─── GIVEN RECORDS

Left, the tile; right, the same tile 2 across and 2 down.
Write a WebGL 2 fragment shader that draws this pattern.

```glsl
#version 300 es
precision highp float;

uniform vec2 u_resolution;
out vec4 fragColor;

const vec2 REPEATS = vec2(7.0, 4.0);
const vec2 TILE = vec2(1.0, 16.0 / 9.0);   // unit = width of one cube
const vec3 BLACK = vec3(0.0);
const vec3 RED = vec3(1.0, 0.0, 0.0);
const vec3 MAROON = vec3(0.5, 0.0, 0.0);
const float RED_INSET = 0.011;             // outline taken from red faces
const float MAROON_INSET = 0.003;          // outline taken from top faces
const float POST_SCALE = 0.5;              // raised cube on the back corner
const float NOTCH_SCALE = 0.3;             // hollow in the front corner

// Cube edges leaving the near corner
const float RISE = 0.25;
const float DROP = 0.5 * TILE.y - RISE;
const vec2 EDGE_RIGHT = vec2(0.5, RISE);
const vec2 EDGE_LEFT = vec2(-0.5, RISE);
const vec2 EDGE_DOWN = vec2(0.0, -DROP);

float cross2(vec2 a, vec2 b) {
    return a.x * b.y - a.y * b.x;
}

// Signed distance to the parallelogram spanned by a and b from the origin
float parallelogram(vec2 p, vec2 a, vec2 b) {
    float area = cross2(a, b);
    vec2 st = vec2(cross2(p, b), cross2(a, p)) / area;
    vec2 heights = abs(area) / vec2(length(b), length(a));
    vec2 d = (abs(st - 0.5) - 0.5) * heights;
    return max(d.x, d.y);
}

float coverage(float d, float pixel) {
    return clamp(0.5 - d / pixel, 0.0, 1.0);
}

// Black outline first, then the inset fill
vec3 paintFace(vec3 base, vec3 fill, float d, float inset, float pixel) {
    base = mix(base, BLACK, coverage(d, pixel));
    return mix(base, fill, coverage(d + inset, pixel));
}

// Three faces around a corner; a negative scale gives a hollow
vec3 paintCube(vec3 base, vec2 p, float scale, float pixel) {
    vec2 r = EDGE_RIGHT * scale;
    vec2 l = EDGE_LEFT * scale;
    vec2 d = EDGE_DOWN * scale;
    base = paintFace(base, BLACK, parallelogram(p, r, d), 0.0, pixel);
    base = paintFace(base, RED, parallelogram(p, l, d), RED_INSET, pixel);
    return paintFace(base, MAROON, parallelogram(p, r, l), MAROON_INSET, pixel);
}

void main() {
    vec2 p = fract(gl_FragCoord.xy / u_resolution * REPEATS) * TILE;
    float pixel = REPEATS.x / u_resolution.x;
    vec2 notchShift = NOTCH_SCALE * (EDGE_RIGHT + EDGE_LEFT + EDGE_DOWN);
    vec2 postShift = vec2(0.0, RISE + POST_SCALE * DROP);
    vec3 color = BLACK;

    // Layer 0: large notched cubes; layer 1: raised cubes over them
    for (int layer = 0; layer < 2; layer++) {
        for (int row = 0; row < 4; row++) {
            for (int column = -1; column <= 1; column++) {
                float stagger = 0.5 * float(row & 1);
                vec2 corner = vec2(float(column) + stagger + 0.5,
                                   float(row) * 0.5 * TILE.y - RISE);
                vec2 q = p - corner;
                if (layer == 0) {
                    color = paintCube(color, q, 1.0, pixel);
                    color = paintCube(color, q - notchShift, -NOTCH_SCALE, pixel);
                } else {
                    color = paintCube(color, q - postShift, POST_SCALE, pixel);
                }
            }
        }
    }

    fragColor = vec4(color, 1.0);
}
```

──────
─── GIVEN RECORDS

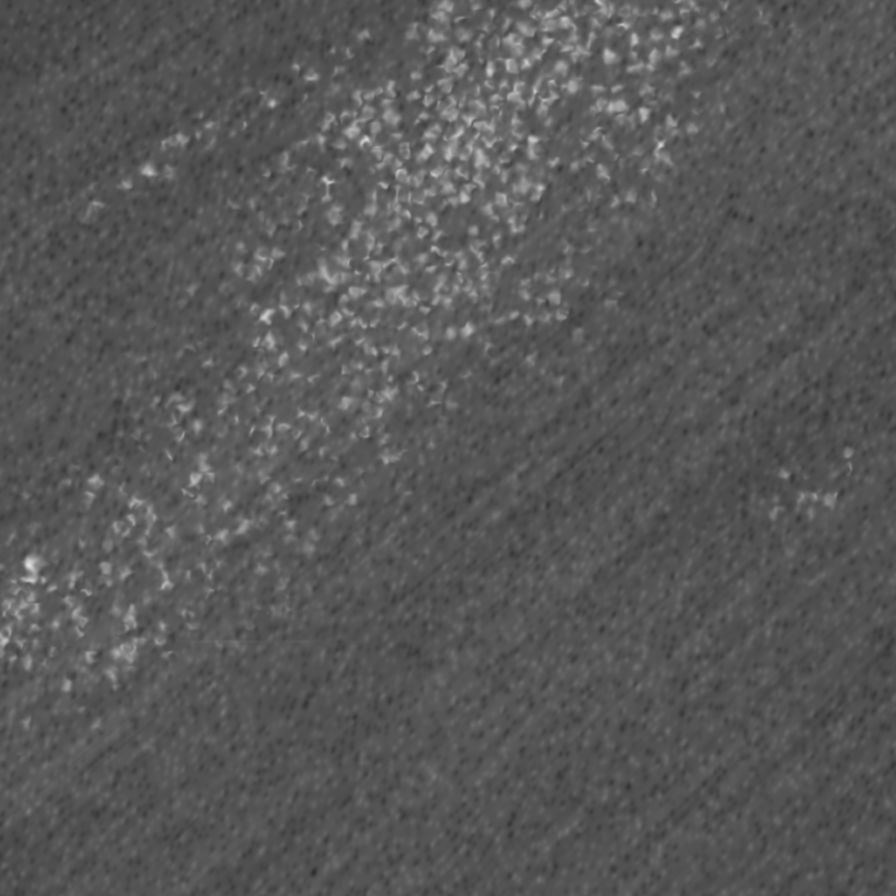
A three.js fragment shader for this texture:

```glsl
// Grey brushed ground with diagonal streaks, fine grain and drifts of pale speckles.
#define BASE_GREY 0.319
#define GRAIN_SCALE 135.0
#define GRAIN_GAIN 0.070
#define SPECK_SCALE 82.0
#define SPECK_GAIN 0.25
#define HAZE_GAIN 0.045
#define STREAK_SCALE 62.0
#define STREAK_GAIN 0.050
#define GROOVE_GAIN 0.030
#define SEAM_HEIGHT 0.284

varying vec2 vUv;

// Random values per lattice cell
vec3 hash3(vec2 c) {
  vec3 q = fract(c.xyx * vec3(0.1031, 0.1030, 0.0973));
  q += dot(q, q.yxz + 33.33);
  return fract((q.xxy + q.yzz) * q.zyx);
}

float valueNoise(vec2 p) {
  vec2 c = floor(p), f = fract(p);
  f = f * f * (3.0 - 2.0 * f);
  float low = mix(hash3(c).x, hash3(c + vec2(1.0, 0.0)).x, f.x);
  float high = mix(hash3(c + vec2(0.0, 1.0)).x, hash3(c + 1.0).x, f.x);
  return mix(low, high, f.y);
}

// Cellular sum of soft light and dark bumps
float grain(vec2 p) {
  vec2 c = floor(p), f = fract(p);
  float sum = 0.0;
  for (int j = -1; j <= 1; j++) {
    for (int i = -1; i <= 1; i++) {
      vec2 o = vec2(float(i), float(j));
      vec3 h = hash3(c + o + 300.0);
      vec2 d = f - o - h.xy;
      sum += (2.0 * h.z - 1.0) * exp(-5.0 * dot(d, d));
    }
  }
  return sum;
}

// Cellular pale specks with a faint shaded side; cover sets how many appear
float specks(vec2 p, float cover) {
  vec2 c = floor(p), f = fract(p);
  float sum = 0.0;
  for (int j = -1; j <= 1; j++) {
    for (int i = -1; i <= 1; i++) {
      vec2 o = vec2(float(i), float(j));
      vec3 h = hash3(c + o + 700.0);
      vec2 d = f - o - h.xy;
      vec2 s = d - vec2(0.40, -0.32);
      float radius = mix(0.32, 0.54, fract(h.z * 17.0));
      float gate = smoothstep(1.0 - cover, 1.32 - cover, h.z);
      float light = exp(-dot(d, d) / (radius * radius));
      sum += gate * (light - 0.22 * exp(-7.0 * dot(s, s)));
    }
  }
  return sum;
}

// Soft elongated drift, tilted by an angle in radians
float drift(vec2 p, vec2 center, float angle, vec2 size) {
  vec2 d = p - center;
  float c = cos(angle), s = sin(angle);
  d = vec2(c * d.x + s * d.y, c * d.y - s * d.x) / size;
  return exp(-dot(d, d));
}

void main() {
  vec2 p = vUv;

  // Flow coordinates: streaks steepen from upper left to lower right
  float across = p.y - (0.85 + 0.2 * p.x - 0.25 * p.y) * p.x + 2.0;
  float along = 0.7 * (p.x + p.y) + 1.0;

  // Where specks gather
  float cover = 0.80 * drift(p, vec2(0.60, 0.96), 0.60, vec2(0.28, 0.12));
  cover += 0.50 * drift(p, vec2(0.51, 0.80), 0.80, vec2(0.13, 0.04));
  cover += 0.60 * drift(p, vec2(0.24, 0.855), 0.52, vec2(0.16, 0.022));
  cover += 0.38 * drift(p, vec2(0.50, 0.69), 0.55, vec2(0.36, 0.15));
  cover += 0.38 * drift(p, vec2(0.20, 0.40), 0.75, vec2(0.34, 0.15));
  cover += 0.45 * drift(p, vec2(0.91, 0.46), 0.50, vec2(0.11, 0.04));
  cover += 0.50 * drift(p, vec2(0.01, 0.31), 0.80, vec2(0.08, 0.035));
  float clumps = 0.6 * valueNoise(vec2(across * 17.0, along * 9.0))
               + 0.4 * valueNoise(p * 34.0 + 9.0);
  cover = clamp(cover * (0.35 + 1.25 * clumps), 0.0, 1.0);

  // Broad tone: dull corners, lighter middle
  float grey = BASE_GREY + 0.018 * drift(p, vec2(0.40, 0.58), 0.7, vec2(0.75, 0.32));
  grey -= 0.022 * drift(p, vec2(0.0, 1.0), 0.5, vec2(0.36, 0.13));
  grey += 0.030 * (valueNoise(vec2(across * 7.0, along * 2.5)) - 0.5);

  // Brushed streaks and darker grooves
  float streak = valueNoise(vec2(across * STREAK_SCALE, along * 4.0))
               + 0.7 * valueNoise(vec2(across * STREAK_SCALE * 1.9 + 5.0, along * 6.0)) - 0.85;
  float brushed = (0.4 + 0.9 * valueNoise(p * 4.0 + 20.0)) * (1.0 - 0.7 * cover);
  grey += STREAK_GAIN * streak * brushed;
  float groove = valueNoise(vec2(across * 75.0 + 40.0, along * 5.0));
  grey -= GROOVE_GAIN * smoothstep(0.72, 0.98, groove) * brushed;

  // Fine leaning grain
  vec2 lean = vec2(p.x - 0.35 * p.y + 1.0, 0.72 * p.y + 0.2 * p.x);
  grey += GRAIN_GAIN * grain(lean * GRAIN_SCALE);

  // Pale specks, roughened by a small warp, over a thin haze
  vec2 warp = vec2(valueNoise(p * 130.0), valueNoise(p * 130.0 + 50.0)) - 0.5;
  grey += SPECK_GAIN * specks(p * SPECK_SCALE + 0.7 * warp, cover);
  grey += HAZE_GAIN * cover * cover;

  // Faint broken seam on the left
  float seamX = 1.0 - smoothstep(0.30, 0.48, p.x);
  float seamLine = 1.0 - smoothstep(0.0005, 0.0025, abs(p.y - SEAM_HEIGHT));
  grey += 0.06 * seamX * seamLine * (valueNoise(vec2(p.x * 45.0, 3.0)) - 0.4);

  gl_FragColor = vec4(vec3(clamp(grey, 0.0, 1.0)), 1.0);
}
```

──────
─── GIVEN RECORDS

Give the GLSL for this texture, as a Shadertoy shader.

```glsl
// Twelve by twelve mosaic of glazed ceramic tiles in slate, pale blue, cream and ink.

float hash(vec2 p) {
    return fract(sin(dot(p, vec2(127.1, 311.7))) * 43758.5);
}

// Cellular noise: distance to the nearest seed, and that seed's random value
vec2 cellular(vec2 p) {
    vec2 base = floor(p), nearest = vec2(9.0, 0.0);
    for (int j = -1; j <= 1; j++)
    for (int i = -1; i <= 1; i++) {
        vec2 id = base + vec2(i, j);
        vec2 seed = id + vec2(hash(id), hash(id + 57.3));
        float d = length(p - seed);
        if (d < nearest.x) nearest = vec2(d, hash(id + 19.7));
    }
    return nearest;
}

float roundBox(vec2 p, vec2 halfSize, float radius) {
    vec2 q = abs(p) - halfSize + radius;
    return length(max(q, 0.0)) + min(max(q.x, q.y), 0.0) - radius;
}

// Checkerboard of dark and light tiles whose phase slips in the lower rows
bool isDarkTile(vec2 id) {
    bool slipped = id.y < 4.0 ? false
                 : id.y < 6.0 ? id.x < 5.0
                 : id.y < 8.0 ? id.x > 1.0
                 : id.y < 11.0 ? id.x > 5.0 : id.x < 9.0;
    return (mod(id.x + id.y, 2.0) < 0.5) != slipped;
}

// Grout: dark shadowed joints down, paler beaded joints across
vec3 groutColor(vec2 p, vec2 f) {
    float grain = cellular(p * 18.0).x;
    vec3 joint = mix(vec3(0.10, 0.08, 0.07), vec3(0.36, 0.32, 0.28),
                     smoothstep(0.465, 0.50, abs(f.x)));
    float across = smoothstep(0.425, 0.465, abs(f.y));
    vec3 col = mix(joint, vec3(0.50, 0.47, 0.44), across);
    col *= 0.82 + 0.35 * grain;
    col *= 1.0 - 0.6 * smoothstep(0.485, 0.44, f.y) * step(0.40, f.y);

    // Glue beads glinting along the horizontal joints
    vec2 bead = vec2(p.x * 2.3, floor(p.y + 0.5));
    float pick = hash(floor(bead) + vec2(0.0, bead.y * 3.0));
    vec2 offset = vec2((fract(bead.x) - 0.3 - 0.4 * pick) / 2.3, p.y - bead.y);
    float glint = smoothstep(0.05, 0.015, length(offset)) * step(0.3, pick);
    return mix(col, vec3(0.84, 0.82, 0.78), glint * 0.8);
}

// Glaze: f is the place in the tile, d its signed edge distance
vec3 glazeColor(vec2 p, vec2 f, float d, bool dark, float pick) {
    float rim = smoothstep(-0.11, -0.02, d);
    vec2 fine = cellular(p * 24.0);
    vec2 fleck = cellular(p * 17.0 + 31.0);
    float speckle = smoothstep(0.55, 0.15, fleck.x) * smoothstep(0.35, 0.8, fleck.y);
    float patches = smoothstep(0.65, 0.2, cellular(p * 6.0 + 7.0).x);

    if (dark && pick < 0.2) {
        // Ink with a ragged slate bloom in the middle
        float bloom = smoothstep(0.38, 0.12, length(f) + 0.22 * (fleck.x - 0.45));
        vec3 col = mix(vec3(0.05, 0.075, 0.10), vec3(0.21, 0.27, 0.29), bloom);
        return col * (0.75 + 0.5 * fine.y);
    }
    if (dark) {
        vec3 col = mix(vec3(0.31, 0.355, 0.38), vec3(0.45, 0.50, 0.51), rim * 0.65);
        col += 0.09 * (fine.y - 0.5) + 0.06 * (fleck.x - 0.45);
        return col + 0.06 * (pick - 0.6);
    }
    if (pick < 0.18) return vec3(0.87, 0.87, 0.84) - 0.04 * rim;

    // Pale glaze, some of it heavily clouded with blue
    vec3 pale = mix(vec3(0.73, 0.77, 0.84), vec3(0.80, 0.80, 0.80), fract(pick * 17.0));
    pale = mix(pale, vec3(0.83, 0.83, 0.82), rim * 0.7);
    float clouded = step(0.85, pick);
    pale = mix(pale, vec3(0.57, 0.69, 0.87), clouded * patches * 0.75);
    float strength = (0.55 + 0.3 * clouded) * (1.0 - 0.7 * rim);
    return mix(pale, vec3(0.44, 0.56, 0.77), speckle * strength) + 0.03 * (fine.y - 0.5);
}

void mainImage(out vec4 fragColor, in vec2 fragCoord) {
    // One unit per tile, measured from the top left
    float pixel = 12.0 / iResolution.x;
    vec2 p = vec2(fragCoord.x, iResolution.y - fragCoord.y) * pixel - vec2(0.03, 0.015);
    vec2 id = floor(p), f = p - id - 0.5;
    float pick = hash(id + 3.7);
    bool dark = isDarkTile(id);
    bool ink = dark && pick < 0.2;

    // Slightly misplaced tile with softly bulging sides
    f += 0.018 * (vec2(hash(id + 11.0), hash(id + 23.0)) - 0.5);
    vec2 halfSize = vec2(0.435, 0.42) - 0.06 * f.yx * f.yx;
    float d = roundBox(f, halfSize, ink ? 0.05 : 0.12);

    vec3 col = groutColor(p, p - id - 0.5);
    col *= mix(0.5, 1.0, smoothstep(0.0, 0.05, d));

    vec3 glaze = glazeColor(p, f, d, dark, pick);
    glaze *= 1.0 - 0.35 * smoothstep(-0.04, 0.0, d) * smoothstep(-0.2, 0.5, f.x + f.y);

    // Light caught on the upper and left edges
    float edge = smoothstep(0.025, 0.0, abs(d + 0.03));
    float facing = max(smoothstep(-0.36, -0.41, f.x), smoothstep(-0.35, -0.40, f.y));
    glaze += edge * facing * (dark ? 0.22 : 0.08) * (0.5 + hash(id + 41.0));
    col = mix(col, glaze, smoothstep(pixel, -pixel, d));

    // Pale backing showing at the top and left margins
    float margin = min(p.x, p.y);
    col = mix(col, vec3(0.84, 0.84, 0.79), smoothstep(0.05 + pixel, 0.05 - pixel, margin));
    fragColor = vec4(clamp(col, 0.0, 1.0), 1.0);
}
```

──────

-- PROBLEM --
Among the lines of the records, copy out each one that contains the word "RISE".

-- EXERCISE RESULT --
const float RISE = 0.25;
const float DROP = 0.5 * TILE.y - RISE;
const vec2 EDGE_RIGHT = vec2(0.5, RISE);
const vec2 EDGE_LEFT = vec2(-0.5, RISE);
    vec2 postShift = vec2(0.0, RISE + POST_SCALE * DROP);
                                   float(row) * 0.5 * TILE.y - RISE);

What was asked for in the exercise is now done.